If we break down the market further into components, growth stocks have been the clear winner. Consider the year-to-date performance for size and style groupings in Figure 1. Large-cap growth stocks have beaten large value stocks by more than 30% and small-cap value stocks by more than 40%.
Tech standouts are drawing attention for their perceived sway on stocks, but history undercuts that view.
A top-heavy stock market with the largest 10 stocks accounting for over 20% of market capitalization and a marquee technology firm perched at No. 1? This sounds like a description of the current US stock market, dominated by Apple and the other FAANG stocks,1 but it is actually a reference to 1967 when IBM represented a larger portion of the market than Apple at the end of 2019 (5.8% vs. 4.1%).
As we see in Exhibit 1, it is not particularly unusual for the market to be concentrated in a handful of stocks. The combined market capitalization weight of the 10 largest stocks, just over 20% at the end of last year, has been higher in the past.
How can investors make sense of the apparent disconnect between stock market performance and economic indicators?
Do you find it puzzling when a bleak economic report emerges from the press, only to be accompanied by a positive surge in the stock market? You’re not alone. The last few weeks have produced many examples of a stark contrast between stock market performance and economic indicators. So why the apparent disconnect?

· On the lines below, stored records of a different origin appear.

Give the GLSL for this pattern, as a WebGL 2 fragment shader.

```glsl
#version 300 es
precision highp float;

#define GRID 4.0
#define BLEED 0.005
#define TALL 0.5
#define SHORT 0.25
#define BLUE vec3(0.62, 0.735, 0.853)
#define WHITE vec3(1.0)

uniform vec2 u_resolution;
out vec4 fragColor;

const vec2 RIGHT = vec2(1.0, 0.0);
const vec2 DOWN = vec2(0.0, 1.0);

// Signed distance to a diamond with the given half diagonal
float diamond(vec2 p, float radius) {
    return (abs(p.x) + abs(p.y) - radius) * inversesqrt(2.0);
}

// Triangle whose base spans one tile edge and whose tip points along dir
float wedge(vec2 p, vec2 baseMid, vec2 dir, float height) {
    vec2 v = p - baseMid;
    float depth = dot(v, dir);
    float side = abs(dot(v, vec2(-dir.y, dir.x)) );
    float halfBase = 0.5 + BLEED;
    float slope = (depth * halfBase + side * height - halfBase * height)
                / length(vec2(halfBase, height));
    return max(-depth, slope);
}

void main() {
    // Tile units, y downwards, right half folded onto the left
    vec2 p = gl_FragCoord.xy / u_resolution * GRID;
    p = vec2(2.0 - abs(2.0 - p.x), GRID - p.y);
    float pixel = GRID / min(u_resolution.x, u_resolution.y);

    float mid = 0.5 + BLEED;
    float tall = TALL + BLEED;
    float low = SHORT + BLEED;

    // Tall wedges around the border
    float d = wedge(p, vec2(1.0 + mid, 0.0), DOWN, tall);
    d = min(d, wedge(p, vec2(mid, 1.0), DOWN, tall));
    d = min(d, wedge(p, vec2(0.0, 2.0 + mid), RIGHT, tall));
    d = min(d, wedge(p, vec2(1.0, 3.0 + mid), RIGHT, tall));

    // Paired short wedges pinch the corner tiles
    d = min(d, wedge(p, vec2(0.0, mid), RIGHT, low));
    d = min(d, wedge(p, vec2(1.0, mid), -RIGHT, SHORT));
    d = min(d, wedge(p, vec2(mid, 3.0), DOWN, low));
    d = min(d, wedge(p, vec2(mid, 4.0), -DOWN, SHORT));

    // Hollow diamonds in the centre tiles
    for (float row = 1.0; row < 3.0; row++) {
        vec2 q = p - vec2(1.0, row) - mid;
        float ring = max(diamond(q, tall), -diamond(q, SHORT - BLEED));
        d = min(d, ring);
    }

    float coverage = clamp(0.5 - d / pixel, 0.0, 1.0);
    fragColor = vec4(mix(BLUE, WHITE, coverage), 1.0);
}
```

Markets are forward-looking, meaning current asset prices reflect market participants’ aggregate expectations. Those expectations include whatever future economic developments are anticipated and their potential impact on cash flows, which are key to a stock’s value. For example, if the market expects the economic environment to weaken company cash flows, stock markets may react well in advance of when we observe the impact on cash flows, as expectations are embedded in prices. And the eventual direction of the stock market will depend on how the economic outcome compares to expectations. If things aren’t as bad as expected, poor economic news can be greeted with a positive stock reaction.
Written by Eduardo Repetto, PhD & Phil McInnes on .

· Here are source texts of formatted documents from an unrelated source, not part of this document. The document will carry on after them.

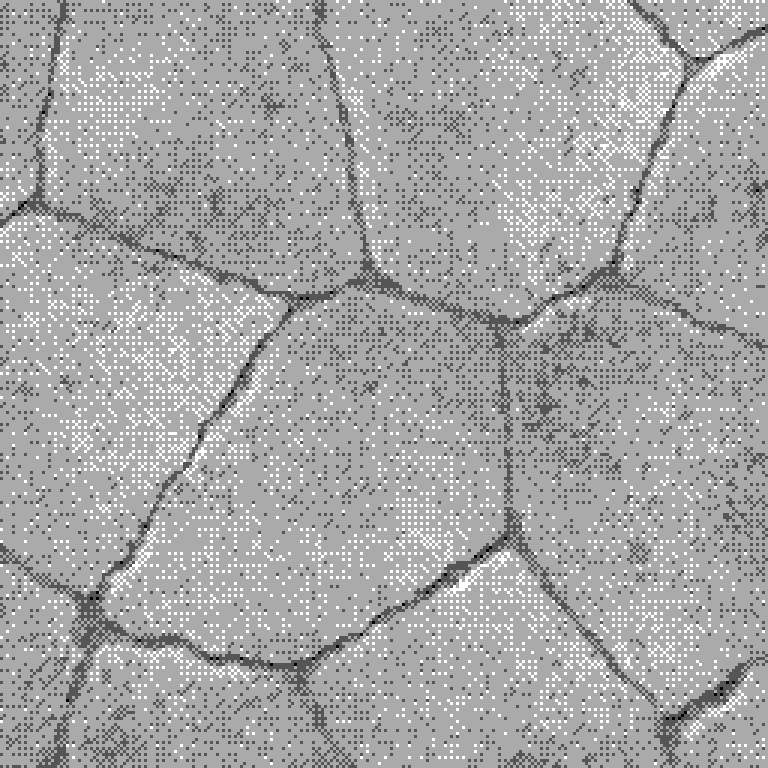
Reproduce this texture procedurally as a WebGL 1 fragment shader.

```glsl
precision highp float;

uniform vec2 u_resolution;

const float DITHER_CELLS = 256.0;
const float STONES_ACROSS = 2.6;
const float GREY_STEPS = 3.0;
const vec2 LIGHT_DIR = vec2(-0.5, 0.866);

float hash(vec2 p) {
  return fract(sin(dot(p, vec2(127.1, 311.7))) * 43758.5453);
}

float noise(vec2 p) {
  vec2 i = floor(p);
  vec2 f = fract(p);
  f = f * f * (3.0 - 2.0 * f);
  float low = mix(hash(i), hash(i + vec2(1.0, 0.0)), f.x);
  float high = mix(hash(i + vec2(0.0, 1.0)), hash(i + vec2(1.0, 1.0)), f.x);
  return mix(low, high, f.y);
}

float fbm(vec2 p) {
  float sum = 0.0;
  float weight = 0.5;
  for (int i = 0; i < 5; i++) {
    sum += weight * noise(p);
    p = mat2(1.6, 1.2, -1.2, 1.6) * p + 7.3;
    weight *= 0.5;
  }
  return sum;
}

float smoothMin(float a, float b, float k) {
  float h = max(k - abs(a - b), 0.0) / k;
  return min(a, b) - 0.25 * h * h * k;
}

// Ordered dither threshold, built up from a 2x2 pattern
float bayer2(vec2 c) {
  c = floor(c);
  return fract(c.x * 0.5 + c.y * c.y * 0.75);
}

float bayer8(vec2 c) {
  return bayer2(c * 0.25) / 16.0 + bayer2(c * 0.5) / 4.0 + bayer2(c);
}

// Jittered stone centre; odd rows are shifted by half a stone
vec2 stoneCentre(vec2 c) {
  vec2 jitter = vec2(hash(c), hash(c + 37.0)) - 0.5;
  return c + 0.5 + 0.6 * jitter + vec2(0.5 * mod(c.y, 2.0), 0.0);
}

// x: distance to the joint, y: how far the edge faces the light, z: stone tint
vec3 stoneCell(vec2 p) {
  vec2 base = floor(p);
  vec2 nearest = vec2(0.0);
  float best = 100.0;
  for (int y = -2; y <= 2; y++) {
    for (int x = -2; x <= 2; x++) {
      vec2 centre = stoneCentre(base + vec2(x, y));
      float dist = length(centre - p);
      if (dist < best) {
        best = dist;
        nearest = centre;
      }
    }
  }
  float rounded = 1.0;
  float closest = 1.0;
  float facing = 0.0;
  for (int y = -2; y <= 2; y++) {
    for (int x = -2; x <= 2; x++) {
      vec2 centre = stoneCentre(base + vec2(x, y));
      vec2 span = centre - nearest;
      if (dot(span, span) > 0.0001) {
        vec2 normal = normalize(span);
        float edge = dot(0.5 * (centre + nearest) - p, normal);
        rounded = smoothMin(rounded, edge, 0.07);
        if (edge < closest) {
          closest = edge;
          facing = dot(normal, LIGHT_DIR);
        }
      }
    }
  }
  return vec3(rounded / STONES_ACROSS, facing, hash(floor(nearest * 50.0)));
}

// Weathered face: broad patches, grain, slanted pits and a few cracks
float stoneFace(vec2 uv) {
  float patches = fbm(uv * 7.0) - 0.484;
  float grain = noise(uv * 170.0) - 0.5;
  vec2 slanted = mat2(0.8, -0.6, 0.6, 0.8) * uv * vec2(65.0, 95.0);
  float pits = smoothstep(0.72, 0.85, noise(slanted)) * smoothstep(0.5, 0.65, noise(uv * 8.0 + 20.0));
  float crack = 1.0 - smoothstep(0.0, 0.015, abs(fbm(uv * 5.0 + 9.0) - 0.5));
  crack *= smoothstep(0.65, 0.8, noise(uv * 7.0 + 50.0));
  return patches * 0.95 + grain * 0.5 - pits * 0.45 - crack * 0.4;
}

void main() {
  vec2 cell = floor(gl_FragCoord.xy / u_resolution * DITHER_CELLS);
  vec2 uv = (cell + 0.5) / DITHER_CELLS;

  // Stones with ragged outlines
  vec2 ragged = vec2(fbm(uv * 22.0), fbm(uv * 22.0 + 40.0)) - 0.484;
  vec3 stone = stoneCell(uv * STONES_ACROSS + ragged * 0.09 + vec2(3.2, 5.4));
  float halfWidth = mix(0.004, 0.009, noise(uv * 12.0 + 80.0));
  float joint = 1.0 - smoothstep(halfWidth - 0.002, halfWidth + 0.002, stone.x);

  // Lit rims and shadowed undersides
  float beyond = stone.x - halfWidth;
  float rim = smoothstep(0.0, 0.004, beyond) * (1.0 - smoothstep(0.005, 0.025, beyond));
  rim *= max(stone.y, 0.0) * smoothstep(0.25, 0.65, noise(uv * 15.0 + 60.0));
  float shadow = (1.0 - smoothstep(0.001, 0.004, abs(stone.x - 0.002))) * max(-stone.y, 0.0);

  float tone = 2.05 + stoneFace(uv) + (stone.z - 0.5) * 0.2;
  tone += (hash(cell + 0.5) - 0.5) * 0.25 + rim * 0.5;
  tone = mix(tone, 1.45 + (noise(uv * 90.0) - 0.5) * 0.7, joint) - shadow * 0.55;

  // Quantise to four greys
  float level = clamp(floor(tone + bayer8(cell)), 0.0, GREY_STEPS);
  gl_FragColor = vec4(vec3(level / GREY_STEPS), 1.0);
}
```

When markets turn volatile and uncertainty rises, it’s common for investors to flock to what they perceive to be safer assets. Despite well-documented perils to such market-timing maneuvers, it can be tough to overcome the urge to get out of the market and wait on the sidelines until markets return to “normal.” (Professor Amit Goyal discusses the potential shortcomings of market-timing strategies here).
Flows into money market funds indicate many investors have again flown the coop since the current market downturn began in late February. Government money market funds (MMFs) are a popular destination for investors seeking a “safe” port, andFigure 1shows that more than $1 trillion has poured into the category since February 19. By way of comparison, government MMFs experienced year-to-date net outflows of more than $30 billion before the downturn. While we don’t know exactly where the money came from, we believe it’s safe to assume that a significant portion came from equities.
As the threat of COVID-19 keeps millions of Americans locked down at home, businesses and financial markets are suffering.
For example, a survey of small-business owners found that 51% did not believe they could survive the pandemic for longer than three months. At the same time, the S&P 500 posted its worst first-quarter on record.
In response to this havoc, the U.S. Federal Reserve (the Fed) is taking unprecedented steps to try and stabilize the economy. This includes a return to quantitative easing (QE), a controversial policy which involves adding more money into the banking system. To help us understand the implications of these actions, today’s chart illustrates the swelling balance sheet of the Fed.